I-53 is the proposed designation for the proposed US 165 Freeway from Lake Charles to Monroe. South of Lake Charles, I-253 extends from I-53 to the Port of Lake Charles. I-53 could bypass Alexandria to the west, connecting the Alexandria International Airport, or it could be routed with I-49 through the city. I-53 continues to follow the US 165 freeway with new freeway bypasses around many of the towns as appropriate. I-53 then becomes the "I-69 Spur Extension" studied by LaDOTD and the Arkansas Highway Department in 2009 and is the conversion of the I-530 "I-69 Spur" that is part of the I-69 project in Arkansas. I-53 would connect to I-30 and I-40 in Little Rock Arkansas. Congress recently created the Future I-57 Interstate Corridor and plans to convert the existing US 67 freeway northeast of Little Rock to I-57, then complete the freeway to US 60 in Missouri. The existing US 60 four-lane highway will also be converted to I-57 eastward to connect to the existing I-57 in Sikeston Missouri. The combination of I-53 and I-57 forms a continuous trade corridor freeway from Chicago Illnois to Lake Charles. Altogether the I-18 system with I-53 links all the southern ports of Louisiana. The ports at Baton Rouge/Port Allen, the Port of South Louisiana along the Mississippi River, and the Port of New Orleans are all connected by the I-18/I-418 Westbank Expressway. Port Fourchon is connected by I-518. The ports south of New Orleans along the Mississippi are connected by completing the LA 23 four-lane to Venice. The other ports in southwest Louisiana could be linked through a secondary system of four-lane divided highways like LA 27 and LA 82 to Cameron, the Sabine Pass, Freshwater City, and the Port Vermillion/Intracoatal City via I-118 south from Lafayette.

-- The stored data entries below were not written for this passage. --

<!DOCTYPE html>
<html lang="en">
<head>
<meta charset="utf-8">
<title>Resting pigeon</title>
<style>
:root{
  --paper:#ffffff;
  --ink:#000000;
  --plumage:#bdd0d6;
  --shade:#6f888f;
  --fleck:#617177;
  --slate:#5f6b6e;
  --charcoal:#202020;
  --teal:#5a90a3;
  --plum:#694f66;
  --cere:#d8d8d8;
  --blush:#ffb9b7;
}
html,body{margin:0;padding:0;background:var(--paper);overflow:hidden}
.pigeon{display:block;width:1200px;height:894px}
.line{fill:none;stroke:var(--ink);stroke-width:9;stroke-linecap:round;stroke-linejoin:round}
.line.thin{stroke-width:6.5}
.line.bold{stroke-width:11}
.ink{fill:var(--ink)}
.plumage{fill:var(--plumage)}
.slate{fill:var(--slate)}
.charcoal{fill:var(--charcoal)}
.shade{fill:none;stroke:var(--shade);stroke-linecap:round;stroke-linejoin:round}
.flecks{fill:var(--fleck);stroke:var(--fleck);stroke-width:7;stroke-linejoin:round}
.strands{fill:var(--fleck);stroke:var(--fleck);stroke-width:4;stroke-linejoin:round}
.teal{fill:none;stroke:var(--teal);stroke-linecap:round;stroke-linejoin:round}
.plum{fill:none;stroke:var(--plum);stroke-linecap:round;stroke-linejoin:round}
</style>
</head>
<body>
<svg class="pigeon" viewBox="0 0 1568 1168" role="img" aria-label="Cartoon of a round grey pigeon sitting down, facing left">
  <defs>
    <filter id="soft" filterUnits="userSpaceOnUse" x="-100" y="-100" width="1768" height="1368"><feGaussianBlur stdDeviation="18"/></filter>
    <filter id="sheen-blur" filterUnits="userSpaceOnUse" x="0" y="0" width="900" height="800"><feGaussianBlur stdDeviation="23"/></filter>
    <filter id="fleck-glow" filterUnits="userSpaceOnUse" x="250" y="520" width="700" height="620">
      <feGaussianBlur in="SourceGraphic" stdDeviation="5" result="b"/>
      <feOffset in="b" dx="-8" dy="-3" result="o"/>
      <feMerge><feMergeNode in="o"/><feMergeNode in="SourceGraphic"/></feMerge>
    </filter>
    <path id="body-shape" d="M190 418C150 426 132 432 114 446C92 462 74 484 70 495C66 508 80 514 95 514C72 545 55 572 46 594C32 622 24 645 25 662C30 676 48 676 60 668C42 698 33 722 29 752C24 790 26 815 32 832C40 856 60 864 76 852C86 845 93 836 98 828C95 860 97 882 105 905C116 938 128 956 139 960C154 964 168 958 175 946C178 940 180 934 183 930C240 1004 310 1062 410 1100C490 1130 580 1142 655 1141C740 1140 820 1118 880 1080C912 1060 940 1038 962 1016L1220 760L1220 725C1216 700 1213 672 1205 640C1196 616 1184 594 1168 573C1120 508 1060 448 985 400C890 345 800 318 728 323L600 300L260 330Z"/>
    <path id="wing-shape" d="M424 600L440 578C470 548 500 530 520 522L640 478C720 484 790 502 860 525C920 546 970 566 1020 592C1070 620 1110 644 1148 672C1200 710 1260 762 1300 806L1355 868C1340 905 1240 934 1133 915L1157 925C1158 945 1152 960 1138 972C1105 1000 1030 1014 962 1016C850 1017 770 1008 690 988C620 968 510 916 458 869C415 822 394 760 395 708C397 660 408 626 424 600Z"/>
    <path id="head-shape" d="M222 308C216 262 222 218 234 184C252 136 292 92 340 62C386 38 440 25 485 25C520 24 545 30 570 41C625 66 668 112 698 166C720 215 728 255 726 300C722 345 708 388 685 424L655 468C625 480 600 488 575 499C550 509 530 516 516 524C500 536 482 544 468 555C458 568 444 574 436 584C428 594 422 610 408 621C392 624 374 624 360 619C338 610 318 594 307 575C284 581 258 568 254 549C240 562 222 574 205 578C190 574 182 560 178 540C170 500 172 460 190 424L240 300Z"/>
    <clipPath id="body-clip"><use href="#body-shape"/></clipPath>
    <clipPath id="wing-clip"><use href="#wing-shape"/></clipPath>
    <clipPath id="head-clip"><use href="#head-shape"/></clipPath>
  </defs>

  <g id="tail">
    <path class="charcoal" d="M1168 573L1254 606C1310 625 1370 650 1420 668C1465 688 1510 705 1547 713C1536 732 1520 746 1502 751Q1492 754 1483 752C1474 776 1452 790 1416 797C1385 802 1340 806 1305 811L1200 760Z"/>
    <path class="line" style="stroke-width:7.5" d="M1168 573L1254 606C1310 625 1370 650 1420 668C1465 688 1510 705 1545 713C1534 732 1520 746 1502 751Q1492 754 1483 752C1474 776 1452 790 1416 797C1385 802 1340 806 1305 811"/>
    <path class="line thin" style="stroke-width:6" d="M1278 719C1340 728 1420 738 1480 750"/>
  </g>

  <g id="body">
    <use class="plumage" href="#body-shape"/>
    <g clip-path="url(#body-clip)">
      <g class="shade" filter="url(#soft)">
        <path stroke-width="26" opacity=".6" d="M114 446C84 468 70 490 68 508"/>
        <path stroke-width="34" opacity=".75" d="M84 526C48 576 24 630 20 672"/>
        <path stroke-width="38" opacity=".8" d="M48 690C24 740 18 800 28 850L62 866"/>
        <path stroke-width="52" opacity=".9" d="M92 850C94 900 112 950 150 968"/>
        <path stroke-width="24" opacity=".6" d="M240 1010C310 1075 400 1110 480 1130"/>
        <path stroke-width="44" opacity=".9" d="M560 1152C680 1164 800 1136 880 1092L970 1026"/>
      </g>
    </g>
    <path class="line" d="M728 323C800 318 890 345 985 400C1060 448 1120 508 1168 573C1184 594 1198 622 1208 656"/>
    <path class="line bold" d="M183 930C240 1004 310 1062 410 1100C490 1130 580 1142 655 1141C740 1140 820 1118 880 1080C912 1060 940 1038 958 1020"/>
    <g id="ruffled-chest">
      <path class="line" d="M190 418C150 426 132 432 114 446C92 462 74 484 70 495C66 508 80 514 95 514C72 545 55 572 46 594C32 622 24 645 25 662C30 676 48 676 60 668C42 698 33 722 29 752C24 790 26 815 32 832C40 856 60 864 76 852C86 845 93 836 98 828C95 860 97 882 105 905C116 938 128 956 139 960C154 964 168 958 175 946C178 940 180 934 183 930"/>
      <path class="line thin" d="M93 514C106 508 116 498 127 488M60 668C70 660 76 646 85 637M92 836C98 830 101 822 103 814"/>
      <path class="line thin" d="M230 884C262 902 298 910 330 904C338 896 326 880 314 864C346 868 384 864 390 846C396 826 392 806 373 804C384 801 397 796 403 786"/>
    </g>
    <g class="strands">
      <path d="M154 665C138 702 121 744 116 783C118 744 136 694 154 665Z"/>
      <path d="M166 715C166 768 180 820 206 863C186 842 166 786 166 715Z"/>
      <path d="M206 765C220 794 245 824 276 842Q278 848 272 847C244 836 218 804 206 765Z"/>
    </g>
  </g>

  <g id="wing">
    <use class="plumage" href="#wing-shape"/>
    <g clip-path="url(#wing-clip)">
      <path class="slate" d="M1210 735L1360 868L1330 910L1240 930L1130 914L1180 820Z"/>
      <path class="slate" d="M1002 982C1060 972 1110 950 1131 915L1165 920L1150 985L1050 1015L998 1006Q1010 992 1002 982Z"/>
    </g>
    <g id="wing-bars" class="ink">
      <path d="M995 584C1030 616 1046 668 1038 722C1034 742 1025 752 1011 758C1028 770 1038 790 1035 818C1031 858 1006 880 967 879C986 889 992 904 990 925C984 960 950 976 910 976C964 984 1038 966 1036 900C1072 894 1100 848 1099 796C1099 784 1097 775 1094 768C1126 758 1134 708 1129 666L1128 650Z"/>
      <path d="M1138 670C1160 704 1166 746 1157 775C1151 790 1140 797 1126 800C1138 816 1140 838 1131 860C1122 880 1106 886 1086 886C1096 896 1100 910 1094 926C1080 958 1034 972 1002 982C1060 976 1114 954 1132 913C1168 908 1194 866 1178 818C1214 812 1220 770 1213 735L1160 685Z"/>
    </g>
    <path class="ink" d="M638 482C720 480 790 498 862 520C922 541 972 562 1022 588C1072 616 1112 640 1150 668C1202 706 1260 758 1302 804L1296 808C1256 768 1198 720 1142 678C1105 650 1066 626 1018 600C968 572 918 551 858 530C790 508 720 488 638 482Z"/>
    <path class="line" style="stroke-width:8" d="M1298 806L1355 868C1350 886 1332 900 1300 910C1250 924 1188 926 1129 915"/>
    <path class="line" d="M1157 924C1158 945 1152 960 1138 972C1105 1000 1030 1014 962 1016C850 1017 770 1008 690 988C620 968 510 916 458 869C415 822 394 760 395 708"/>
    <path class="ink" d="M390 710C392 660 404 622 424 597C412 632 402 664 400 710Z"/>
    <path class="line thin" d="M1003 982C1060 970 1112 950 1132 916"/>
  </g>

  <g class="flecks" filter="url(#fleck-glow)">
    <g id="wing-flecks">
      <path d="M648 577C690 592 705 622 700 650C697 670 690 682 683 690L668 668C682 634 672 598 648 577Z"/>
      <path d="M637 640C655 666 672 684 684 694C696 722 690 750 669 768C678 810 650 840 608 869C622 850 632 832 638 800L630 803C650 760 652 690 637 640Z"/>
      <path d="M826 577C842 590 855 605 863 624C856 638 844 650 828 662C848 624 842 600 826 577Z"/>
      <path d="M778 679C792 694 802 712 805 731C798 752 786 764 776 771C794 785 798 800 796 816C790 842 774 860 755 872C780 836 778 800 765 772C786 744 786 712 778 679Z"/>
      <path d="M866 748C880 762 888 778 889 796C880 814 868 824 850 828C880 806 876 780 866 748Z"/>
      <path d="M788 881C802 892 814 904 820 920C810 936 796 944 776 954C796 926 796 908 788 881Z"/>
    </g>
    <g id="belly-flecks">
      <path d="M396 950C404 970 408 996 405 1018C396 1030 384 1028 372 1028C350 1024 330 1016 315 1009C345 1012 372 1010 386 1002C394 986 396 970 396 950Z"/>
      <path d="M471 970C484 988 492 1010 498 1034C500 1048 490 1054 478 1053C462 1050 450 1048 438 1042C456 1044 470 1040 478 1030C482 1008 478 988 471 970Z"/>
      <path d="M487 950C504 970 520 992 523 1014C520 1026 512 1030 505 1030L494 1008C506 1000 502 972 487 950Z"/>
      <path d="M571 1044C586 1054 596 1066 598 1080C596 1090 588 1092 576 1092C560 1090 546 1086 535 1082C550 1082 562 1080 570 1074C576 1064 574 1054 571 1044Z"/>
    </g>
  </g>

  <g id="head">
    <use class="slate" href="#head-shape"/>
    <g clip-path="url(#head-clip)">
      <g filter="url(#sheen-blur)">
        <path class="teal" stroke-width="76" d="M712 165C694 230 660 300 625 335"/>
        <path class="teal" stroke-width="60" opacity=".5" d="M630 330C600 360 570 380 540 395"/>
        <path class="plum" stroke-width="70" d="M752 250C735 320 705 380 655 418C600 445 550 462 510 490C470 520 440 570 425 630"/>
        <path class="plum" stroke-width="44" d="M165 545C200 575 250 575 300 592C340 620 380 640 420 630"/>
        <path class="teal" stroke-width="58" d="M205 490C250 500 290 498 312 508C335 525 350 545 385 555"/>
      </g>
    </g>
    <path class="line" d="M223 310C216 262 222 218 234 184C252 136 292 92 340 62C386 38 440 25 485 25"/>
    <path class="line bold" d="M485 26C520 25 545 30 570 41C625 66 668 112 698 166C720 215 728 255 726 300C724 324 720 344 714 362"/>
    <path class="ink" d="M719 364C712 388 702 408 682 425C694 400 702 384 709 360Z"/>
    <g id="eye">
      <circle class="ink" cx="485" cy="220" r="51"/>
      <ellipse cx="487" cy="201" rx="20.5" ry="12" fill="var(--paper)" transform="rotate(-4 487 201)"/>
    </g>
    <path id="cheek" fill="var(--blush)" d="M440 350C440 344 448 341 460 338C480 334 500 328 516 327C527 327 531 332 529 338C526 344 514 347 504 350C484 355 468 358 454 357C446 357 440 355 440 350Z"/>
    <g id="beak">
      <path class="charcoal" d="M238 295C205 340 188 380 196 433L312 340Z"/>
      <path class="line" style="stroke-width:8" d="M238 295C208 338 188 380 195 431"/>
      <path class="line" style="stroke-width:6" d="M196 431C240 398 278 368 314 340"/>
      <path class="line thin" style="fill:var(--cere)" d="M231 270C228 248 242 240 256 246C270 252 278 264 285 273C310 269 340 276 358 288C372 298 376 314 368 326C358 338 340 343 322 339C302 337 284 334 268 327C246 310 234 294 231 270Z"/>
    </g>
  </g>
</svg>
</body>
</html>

I-14 would continue along U.S. 84 from Natchez to Laurel. I-14 would run concurrent north with I-59 and I-20 to the Alabama border

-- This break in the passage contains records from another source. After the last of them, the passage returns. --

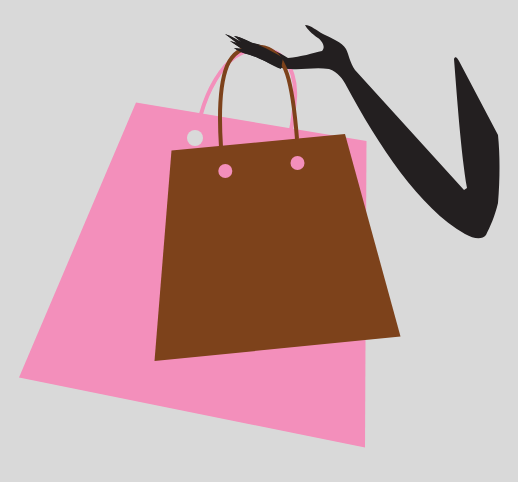
<!DOCTYPE html>
<html lang="en">
<head>
<meta charset="utf-8">
<title>Shopping bags</title>
<style>
:root { --ground: #d9d9d9; --pink: #f38fbb; --brown: #7d421b; --ink: #231f20; }
html, body { margin: 0; overflow: hidden; background: var(--ground); }
svg { display: block; width: 518px; height: 482px; }
.ground { fill: var(--ground); }
.pink { fill: var(--pink); }
.brown { fill: var(--brown); }
.arm { fill: var(--ink); }
.handle { fill: none; stroke-width: 4; }
.handle-pink { stroke: var(--pink); }
.handle-brown { stroke: var(--brown); }
</style>
</head>
<body>
<svg viewBox="0 0 518 482" role="img" aria-label="A silhouetted arm holding a pink and a brown shopping bag">
  <rect class="ground" width="518" height="482"/>

  <g id="pink-bag">
    <polygon class="pink" points="136,102.5 366.5,141 365,447.5 19,377.5"/>
    <path class="handle handle-pink" d="M201 114C208 89 221 67 236 56C249 47 268 46 280 55C292 65 296 82 295 98C294 110 293 120 291 130"/>
    <circle class="ground" cx="195" cy="138" r="8"/>
  </g>

  <g id="brown-bag">
    <polygon class="brown" points="171.500,150.500 345,134 400.500,336.500 154.500,361"/>
    <circle class="pink" cx="225.300" cy="171" r="7"/>
    <circle class="pink" cx="297.500" cy="163" r="7"/>
  </g>

  <g id="arm">
    <path class="arm" d="M225 34C231 36 236 40 241 42L234 36C241 37 247 41 252 43C265 45 278 52 288 58C301 57 313 53 322 51C326 47 322 41 318 38C312 34 307 29 305 25C311 25 317 31 323 34C331 38 342 42 346 49C349 55 350 63 355 70L464 190L467 188C461 153 457 97 454 59C455 56 457 57 459 61L498 135C500 155 500 178 498 203C495 216 490 227 486 235C482 240 474 239 465 234C420 209 377 143 347 87C343 79 338 72 329 69C315 67 302 70 291 69C281 70 270 63 260 59C253 55 243 54 234 48L242 49L230 41L237 43Z"/>
  </g>

  <path id="brown-handle" class="handle handle-brown" d="M221 147C219 116 219 86 227 66C234 50 247 46 260 47C287 48 293 88 297 139"/>
  <path id="fingers" class="arm" d="M225 34C232 36 237 40 242 42L234 36C242 37 248 41 253 43C264 47 275 53 283 58L281 69C272 66 265 60 258 58C250 54 241 54 234 48L242 49L230 41L237 43Z"/>
</svg>
</body>
</html>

The Senate infrastructure bill, S 1931 - Surface Transportation Reauthorization Act of 2021, included the Kosciusko to Gulf Coast Corridor starts at Interstate Route 55 near Vaiden, Mississippi, running south and passing east of Jackson Metro Area, connecting to United States Route 49 north of Hattiesburg, Mississippi, and generally following United States Route 49 to Interstate 10 in Gulfport, Mississippi.   Along with I-14 created in the House infrasture bill, the Kosciusko to Gulf Coast Corridor will also be an Interstate corridor and will likely have the designation Interstate 61.   

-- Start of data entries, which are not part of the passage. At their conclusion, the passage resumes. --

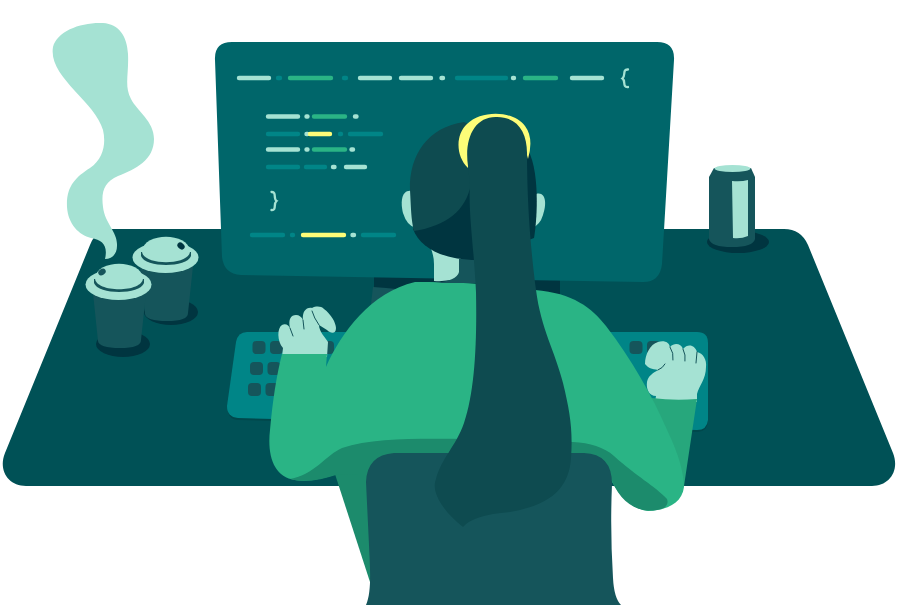
<!DOCTYPE html>
<html lang="en">
<head>
<meta charset="utf-8">
<title>Programmer at a desk</title>
<style>
:root {
  --paper: #ffffff;
  --desk: #005156;
  --screen: #00666a;
  --keyboard: #008587;
  --keyboard-edge: #00484c;
  --slate: #15555b;
  --hair: #0e4b50;
  --night: #003540;
  --mint: #a5e2d3;
  --sweater: #2ab485;
  --sweater-mid: #27a77c;
  --sweater-shade: #1c8b6c;
  --yellow: #fdfd78;
}
html, body { margin: 0; background: var(--paper); overflow: hidden; }
svg { display: block; width: 916px; height: 607px; }
.desk { fill: var(--desk); }
.screen { fill: var(--screen); }
.keyboard { fill: var(--keyboard); }
.keyboard-edge { fill: var(--keyboard-edge); }
.slate { fill: var(--slate); }
.hair { fill: var(--hair); }
.night { fill: var(--night); }
.mint { fill: var(--mint); }
.sweater { fill: var(--sweater); }
.sweater-mid { fill: var(--sweater-mid); }
.sweater-shade { fill: var(--sweater-shade); }
.yellow { fill: var(--yellow); }
.code path { fill: none; stroke-width: 4.4; stroke-linecap: round; }
.code .c-mint { stroke: var(--mint); }
.code .c-green { stroke: var(--sweater); }
.code .c-teal { stroke: var(--keyboard); }
.code .c-yellow { stroke: var(--yellow); }
.code .brace { stroke: var(--mint); stroke-width: 2.3; }
.crease { fill: none; stroke: var(--slate); stroke-width: 1; stroke-linecap: round; }
</style>
</head>
<body>
<svg viewBox="0 0 916 607" role="img" aria-label="Woman with a long ponytail writing code at a desk, seen from behind">
  <defs>
    <g id="cup">
      <path class="slate" d="M93 293 L98 341 Q99 348 120 348 Q141 348 141 340 L146 293 Z"/>
      <ellipse class="mint" cx="118.500" cy="284.500" rx="33" ry="15.500"/>
      <path class="slate" d="M94 279 V283 C98 295 140 295 144 283 V279 Z"/>
      <path class="mint" d="M95 278 C97 259 141 259 143 278 C143 293 95 293 95 278 Z"/>
    </g>
    <rect id="key" class="slate" width="13" height="13" rx="4"/>
  </defs>

  <path id="desk" class="desk" d="M112 229 H784 Q801 229 808 245 L893 453 C900 471 889 486 872 486 H26 C8 486 -2 470 5 453 L90 245 Q96 229 112 229 Z"/>

  <path id="steam" class="mint" d="M53 47 C57 31 81 22 103 23 C119 24 127 36 128 54 C129 74 124 86 131 99 C137 111 154 121 154 139 C154 160 136 169 118 176 C104 182 101 192 103 207 C105 224 118 232 117 246 C117 254 112 259 105 259 C108 246 103 240 91 238 C79 235 68 224 67 207 C66 186 76 177 90 168 C104 158 106 143 103 130 C95 101 48 77 53 47 Z"/>

  <g id="coffee">
    <ellipse class="night" cx="171" cy="312" rx="27" ry="13"/>
    <use href="#cup" x="47" y="-27"/>
    <ellipse class="night" cx="181" cy="246" rx="4" ry="3" transform="rotate(40 181 246)"/>
    <ellipse class="night" cx="123" cy="344" rx="27" ry="13"/>
    <use href="#cup"/>
    <ellipse class="slate" cx="102" cy="272" rx="4" ry="3" transform="rotate(-35 102 272)"/>
  </g>

  <g id="can">
    <ellipse class="night" cx="738" cy="242" rx="31" ry="11"/>
    <path class="slate" d="M714 168 L709 177 V239 Q711 247 732 247 Q753 247 755 239 V177 L751 168 Z"/>
    <ellipse class="mint" cx="732.500" cy="168.500" rx="18" ry="3.500"/>
    <path class="mint" d="M732 181 Q741 182 748 180 V236 Q741 239 733 238 Z"/>
  </g>

  <g id="monitor">
    <path class="night" d="M374 274 H560 V302 H374 Z"/>
    <path class="slate" d="M373 287 Q400 289 420 292 V304 H371 Z"/>
    <path class="screen" d="M232 42 H657 Q675 42 674 60 L662 264 Q660 282 643 282 L241 275 Q224 274 222 257 L215 60 Q214 42 232 42 Z"/>
    <g class="code">
      <path class="c-mint" d="M239 78 H269 M360 78 H390 M401 78 H431 M441.500 78 H443 M513 78 H514 M572 78 H602 M268 116.500 H298 M306.500 116.500 H307.500 M355 116.500 H356.500 M306.500 134 H307.500 M268 149.500 H298 M306.500 149.500 H307.500 M351.500 149.500 H353 M333 167 H334.500 M346 167 H365 M352.500 235 H354"/>
      <path class="c-green" d="M290 78 H331 M525 78 H556 M314 116.500 H345 M314 149.500 H345"/>
      <path class="c-teal" d="M278 78 H280 M344 78 H346 M457 78 H506 M268 134 H298 M340 134 H341 M350 134 H381 M268 167 H298 M306 167 H325 M252 235 H283 M292 235 H293 M363 235 H394"/>
      <path class="c-yellow" d="M310 134 H330 M303 235 H344"/>
      <path class="brace" d="M628 69.500 C622 69 626 76 622.500 78.500 C626 81 622 87.500 628 87"/>
      <path class="brace" d="M271.500 192 C277 191.500 273 199 276.500 201 C273 204 277 210.500 271.500 210"/>
    </g>
  </g>

  <g id="keyboard">
    <path class="keyboard-edge" d="M228 412 Q230 420 238 420 L698 432 Q708 431 708 420 V410 Z"/>
    <path class="keyboard" d="M247 332 H697 Q708 332 708 343 V420 Q707 430 697 430 L238 418 Q227 417 227 406 L236 342 Q238 332 247 332 Z"/>
    <use href="#key" x="252.500" y="341"/>
    <use href="#key" x="270" y="341"/>
    <use href="#key" x="321" y="341"/>
    <use href="#key" x="250" y="362"/>
    <use href="#key" x="267.500" y="362"/>
    <use href="#key" x="248" y="383"/>
    <use href="#key" x="265.500" y="383"/>
    <use href="#key" x="629.500" y="341"/>
    <use href="#key" x="647" y="341"/>
  </g>

  <g id="hands">
    <path class="mint" d="M282 357 L283 348 C277 341 277 328 282 325 C286 323 289 326 290 328 C288 319 291 315 296 315 C299 315 302 317 303 320 C302 312 306 307 312 308 C316 306 321 306 324 309 C331 314 336 323 336 328 C336 334 331 334 327 330 L319 325 C319 332 326 338 328 342 L327 357 Z"/>
    <path class="crease" d="M290 328 L293 336 M303 320 L304 329 M312 311 Q314 318 319 325"/>
    <path class="mint" d="M655 402 L656 396 C649 396 646 389 647 382 C648 376 653 373 658 370 C652 369 648 368 645 364 C645 355 650 344 658 342 C664 340 669 342 670 347 C675 342 681 344 683 349 C688 343 695 345 697 352 C703 353 707 360 706 367 C706 379 699 386 697 394 L697 402 Z"/>
    <path class="crease" d="M670 347 Q674 353 673 360 M683 349 Q686 355 685 361 M697 352 L696 363 M658 370 Q663 368 665 364"/>
  </g>

  <g id="sweater">
    <path class="sweater-shade" d="M333 468 L370 582 H400 V440 H345 Z"/>
    <path class="sweater-mid" d="M652 398 Q674 401 697 399 L684 486 L640 470 Z"/>
    <path class="sweater" d="M282 354 H327 L326 367 C341 333 371 292 415 282 Q475 281 535 290 C573 293 592 308 606 326 C632 360 652 395 668 432 C679 455 684 474 684 487 C682 503 668 510 648 511 C630 509 617 493 609 476 L570 454 H400 L336 474 C324 479 307 482 295 480 C274 477 267 456 270 430 Q274 385 282 354 Z"/>
    <path class="sweater-shade" d="M290 479 C314 475 326 455 342 448 C375 437 426 439 470 439 L573 442 C590 443 604 447 614 456 C636 476 655 486 667 499 Q669 504 664 508 C642 516 622 505 612 481 L590 457 H385 L366 474 L336 475 C321 480 304 483 290 479 Z"/>
  </g>

  <path id="chair" class="slate" d="M394 453 H584 Q612 454 612 484 Q610 530 613 578 Q614 598 621 605 H366 C372 592 370 566 369 545 L366 482 Q367 455 394 453 Z"/>

  <g id="head">
    <path class="mint" d="M412 191 C402 189 400 201 403 213 Q407 226 416 228 Z"/>
    <path class="mint" d="M536 194 C546 191 547 204 543 215 Q540 225 532 228 Z"/>
    <path class="mint" d="M424 236 Q434 250 434 264 V281 Q447 282 460 278 L475 260 Z"/>
    <path class="slate" d="M459 259 H476 V283 H434 Q457 281 459 272 Z"/>
    <path class="night" d="M413 229 C420 248 443 260 477 260 L534 238 C538 214 539 170 528 150 L470 160 Z"/>
    <path class="hair" d="M464 122 C428 127 409 155 410 190 C411 207 411 220 414 231 C446 226 466 211 471 184 L482 130 Z"/>
    <path class="yellow" d="M468 168 C455 155 456 134 467 124 C481 110 513 110 525 126 Q534 138 528 159 L521 132 L480 126 Z"/>
    <path class="hair" d="M468 166 C464 138 475 116 497 117 C518 117 527 133 527 153 C527 205 531 253 536 290 C541 329 555 351 563 383 C570 412 573 430 571 458 C569 492 545 506 510 512 Q473 515 463 527 C446 514 430 493 436 479 C441 459 456 446 464 423 C475 391 477 342 476 292 C474 248 468 211 470 184 Z"/>
  </g>
</svg>
</body>
</html>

I-14 is the Middle Alabama Corridor in the INVEST Act bill of 2021. The select route is actually the I-85 extension proposed by ALDOT from the Montgomery Outer Loop to I-20. I-14 runs concurrent with I-85 then branches off, generally following U.S. 80 to Columbus Georgia





I-14 is the Georgia Corridor in the INVEST Act bill of 2021. I-14 follows U.S. 80 from Columbus Georgia, GA 96 and GA 49 to I-75. I-14 runs concurrent with I-75 to Macon Georgia, then GA 57 and GA 88, the Fall Line Expressway, to I-520 in Augustus.